Not all snipers, he’s quick to add. The ones shooting at our guys are pretty cool.

I’m too lazy to sift through his archives on Iraq to see if he ever claimed “I support the troops but not their mission,” but if he did, it sounds like he’s past it now.

The Internet blew up at him and now he’s backing away. Meanwhile, here’s the obligatory “Seth Rogen instantly squanders half the goodwill he earned from the ‘Interview’ fracas” tweet:

The film-within-a-film from “Inglourious Basterds” (a lousy flick, by the way) that he’s describing is a Nazi propaganda movie commissioned by Josef Goebbels about a German sniper heroically fending off the advancing allies. I can’t speak to Rogen’s analogy since I’m apparently the only person in America who didn’t see “American Sniper” this weekend, but my sense from the reviews is that it’s sympathetic to Chris Kyle without glorifying his cause. The fact that war is hell seems all too clear; what drives the drama is Kyle and his wife trying to cope with the hellishness and move past it. “For me, and for Clint, this movie was always a character study about what the plight is for a soldier,” said Bradley Cooper to the Daily Beast. That’s the opposite of fascist propaganda, which cares about individual sacrifice only to the extent that it serves the state’s cause. But as I say, I haven’t seen it. I wonder if Rogen did.

Worth flagging all this because, with “Sniper” suddenly a box-office phenomenon, we’re destined to see it touch off more of these cultural skirmishes in the next few weeks. Here’s an … interesting early entry:
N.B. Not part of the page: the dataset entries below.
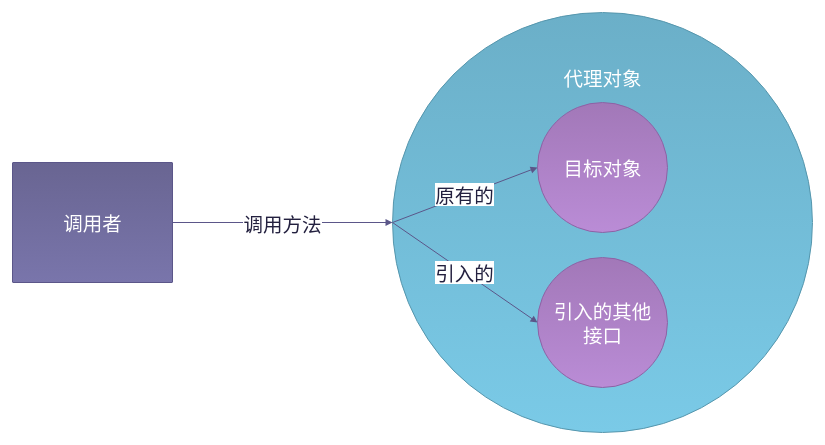
<!DOCTYPE html>
<html lang="zh-CN">
<head>
<meta charset="utf-8">
<title>代理对象</title>
<style>
:root {
  --paper: #ffffff;
  --ink: #23203f;
  --line: #5b5689;
  --caller-top: #696592;
  --caller-bottom: #7975ab;
  --proxy-top: #6bafc8;
  --proxy-bottom: #7acae7;
  --proxy-edge: #5596ad;
  --target-top: #a278b8;
  --target-bottom: #ba8cd6;
  --target-edge: #8d62a5;
}
* { box-sizing: border-box; }
html, body { margin: 0; }
body {
  position: relative;
  width: 825px;
  height: 445px;
  overflow: hidden;
  background: var(--paper);
  font: 19.5px/24px "Noto Sans CJK SC", "Noto Sans", sans-serif;
}
.node, .label {
  position: absolute;
  display: flex;
  align-items: center;
  justify-content: center;
  text-align: center;
  white-space: nowrap;
}
.node { color: var(--paper); border: 1px solid; }
.caller {
  left: 12px; top: 162px; width: 161px; height: 121px;
  background: linear-gradient(var(--caller-top), var(--caller-bottom));
  border-color: var(--line);
  border-radius: 1px;
}
.proxy {
  left: 392px; top: 12px; width: 421px; height: 421px;
  align-items: flex-start;
  padding-top: 53px;
  background: linear-gradient(var(--proxy-top), var(--proxy-bottom));
  border-color: var(--proxy-edge);
  border-radius: 50%;
}
.inner {
  left: 537px; width: 131px; height: 131px;
  background: linear-gradient(var(--target-top), var(--target-bottom));
  border-color: var(--target-edge);
  border-radius: 50%;
}
.target { top: 102px; }
.introduced { top: 257px; }
.connectors { position: absolute; left: 0; top: 0; }
.connectors line { stroke: var(--line); stroke-width: 1; }
.connectors polygon { fill: var(--line); }
.label { height: 23px; color: var(--ink); background: var(--paper); }
.label-call { left: 243px; top: 212px; width: 79px; }
.label-own { left: 435px; top: 183px; width: 59px; }
.label-introduced { left: 435px; top: 261px; width: 59px; }
</style>
</head>
<body>
<div class="node caller">调用者</div>
<div class="node proxy">代理对象</div>
<div class="node inner target">目标对象</div>
<div class="node inner introduced">引入的其他<br>接口</div>

<svg class="connectors" width="825" height="445" viewBox="0 0 825 445" aria-hidden="true">
  <defs>
    <polygon id="arrowhead" points="0,0 -7,-3.5 -7,3.5"/>
  </defs>
  <line x1="173" y1="222.5" x2="387" y2="222.5"/>
  <use href="#arrowhead" transform="translate(392.5 222.5)"/>
  <line x1="392.5" y1="222.5" x2="532" y2="169.5"/>
  <use href="#arrowhead" transform="translate(537.5 167.5) rotate(-20.8)"/>
  <line x1="392.5" y1="222.5" x2="533" y2="319.4"/>
  <use href="#arrowhead" transform="translate(537.5 322.5) rotate(34.6)"/>
</svg>

<div class="label label-call">调用方法</div>
<div class="label label-own">原有的</div>
<div class="label label-introduced">引入的</div>
</body>
</html>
I’m curious now to see how the film does at the Oscars. Righties were tweeting last night that Moore and Rogen are channeling Hollywood’s sour grapes that a bunch of anti-war movies about Iraq over the last 10 years went nowhere while one directed by a guy who spoke at the last Republican convention about a man with more kills than any other American sniper during the war is pulling, in Sonny Bunch’s words, “Marvel tentpole numbers” in ticket sales. Probably right, although my hunch is that the sourness of the grapes has less to do with box office than with the movie’s prestige. There’s no unambiguously great, unambiguously anti-war movie from the Iraq era that the war’s opponents can point to, irrespective of box office, as an essential commentary on it. If “Sniper” cleans up at the Oscars (as “The Hurt Locker” did before it), it’ll mean that the most memorable war films of the post-Bush decade are ones that are very pro-soldier and ambivalent about the mission itself. And if there’s one thing a liberal’s not supposed to be ambivalent about, it’s the Iraq war. Bet heavily on “Selma” for Best Picture.